Jan. 15, 2004 -- Probing a tomb full of mummified cats, archaeologist Alain Zivie and his team recently came across a startling find: preserved bones from a much larger feline.
"It was a lion," Zivie recalled in a report from today's issue of Nature. The bones, he said, were carefully manipulated so "it was lying on a rock with its head turned northwards and its body oriented to the east."
Ancient inscriptions have long suggested that elite Egyptians once kept the regal animals captive and may have mummified them upon their death, but until this recent find, there was never any actual evidence of the practice. Now scientists can add lions to the long list of known animals, including cats, dogs, baboons, crocodiles and birds, whose bodies were embalmed and wrapped by the mysterious, reverential care of Egyptian mummification.
Zivie says the lion's remains were in "excellent" condition and deposits and coloration on the bones revealed they had been treated with mummification. The team found the bones in a tomb at the Saqqara cemetery, south of Cairo that was dedicated to the wet nurse of Tutankhamun, also known as "King Tut." The so-called "Boy King" ruled for 10 years before dying at age 17 or 18 in 1323 B.C.
While lions were often associated with Pharoahs, this lion was likely deposited in the wet nurse's tomb much later when the sanctuary was reused as a tribute to the cat-headed goddess, Bastet. The team found dozens of mummified cats and some human remains in the same tomb. The discovery of the lion's remains were a surprise to the team and to other ancient Egypt specialists.
"Hundreds of cats were treated in this way," said Elaine Evans, curator of the McClung Museum at the University of Tennessee in Knoxville. "But I've not heard about any lion mummification before."
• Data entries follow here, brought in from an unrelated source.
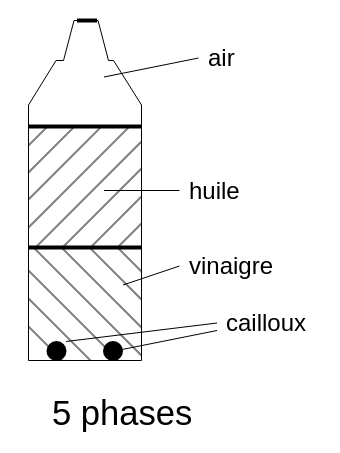
<!DOCTYPE html>
<html lang="fr">
<head>
<meta charset="utf-8">
<title>5 phases</title>
<style>
:root { --ink: #000; --hatch: #808080; --paper: #fff; }
html, body { margin: 0; }
body { background: var(--paper); overflow: hidden; }
.diagram {
  position: relative; width: 340px; height: 453px; overflow: hidden;
  background: var(--paper); color: var(--ink);
  font-family: "Liberation Sans", Arial, sans-serif;
}
.drawing { position: absolute; inset: 0; fill: none; stroke: var(--ink); stroke-width: 1; }
.hatch { stroke: var(--hatch); stroke-width: 2; }
.surface { stroke-width: 4; }
.pebble { fill: var(--ink); stroke: none; }
.label { position: absolute; font-size: 24px; line-height: 24px; white-space: nowrap; }
.air { left: 208px; top: 46px; }
.oil { left: 189px; top: 179px; }
.vinegar { left: 189px; top: 254px; }
.pebbles { left: 226px; top: 311px; }
.caption { position: absolute; left: 52px; top: 395px; margin: 0; font-size: 34.6px; line-height: 36px; font-weight: 400; white-space: nowrap; }
</style>
</head>
<body>
<main class="diagram">
  <svg class="drawing" width="340" height="453" viewBox="0 0 340 453" role="img" aria-label="Bouteille contenant air, huile, vinaigre et cailloux">
    <defs>
      <clipPath id="oil-layer"><rect x="28" y="126" width="113" height="121"/></clipPath>
      <clipPath id="vinegar-layer"><rect x="28" y="248" width="113" height="112"/></clipPath>
    </defs>
    <g clip-path="url(#oil-layer)">
      <path class="hatch" d="M28 146L148 26M28 173L148 53M28 200L148 80M28 228L148 108M28 255L148 135M28 282L148 162M28 310L148 190M28 337L148 217"/>
    </g>
    <g clip-path="url(#vinegar-layer)">
      <path class="hatch" d="M28 158L148 278M28 186L148 306M28 214L148 334M28 242L148 362M28 270L148 390M28 298L148 418M28 326L148 446"/>
    </g>
    <path class="bottle" d="M28.5 360.5V105L56 60.5H63.500L74 20.500H98L108.500 60.500H113.500L141.500 105V360.500Z"/>
    <line class="surface" x1="77" y1="20.500" x2="97" y2="20.500"/>
    <line class="surface" x1="28" y1="126.500" x2="142" y2="126.500"/>
    <line class="surface" x1="28" y1="247.500" x2="142" y2="247.500"/>
    <circle class="pebble" cx="56.500" cy="351" r="10"/>
    <circle class="pebble" cx="113" cy="351" r="10"/>
    <path class="leaders" d="M104 77L198.500 58M104 190.500H179.500M123 285L179.500 266M66 341.500L217 323M122 349.500L217 330.500"/>
  </svg>
  <span class="label air">air</span>
  <span class="label oil">huile</span>
  <span class="label vinegar">vinaigre</span>
  <span class="label pebbles">cailloux</span>
  <h1 class="caption">5 phases</h1>
</main>
</body>
</html>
Evans explains that the ancient Egyptian's mummification methods varied, but likely involved softening the animal in sodium carbonate and sodium bicarbonate or burning the animals and then retrieving the skeletons to be carefully wrapped in linen.
Pots of bitumen (a tar-like substance) would then be used to shape and support the linen-wrapped remains.
Some mummified animals were former pets, but others were animals that tradesmen had treated and prepared. The mummified cats, dogs, birds and oxen were then displayed near animal cemeteries for people to purchase and then deposit as an offering, the way that candles are sometimes sold at churches for worshipers to light and leave near icons.
"They really got into mummifying animals," said Richard Wilkinson, an Egyptologist based at the University of Arizona in Tucson. "It became a massive industry from about 300 B.C. on."
The male lion found at the Saqqara tomb showed signs of wear on its teeth, suggesting that it had been held captive and had lived into old age. Eventually, most lions in the region would not live so long.
The king of the beasts was once fairly common the region that included rolling hills of meadows, as well as deserts, but Pharoahs nearly hunted them to extinction by 1100 B.C. Ancient artwork reveal how on pharaoh, Amenhotep III, killed more than 100 lions in a single hunt. Today, only captive lions exist in the country.
In Egyptian mythology, the animals held a more sacred role. Lion statues were placed at the entrance of palaces to protect the Kings from evil spirits. The animals represented royalty, bravery and ferocity and were associated with many gods, including the cat-headed goddess Bastet, the lion-headed goddess Sekhmet and Nefertum, a god in full lion form.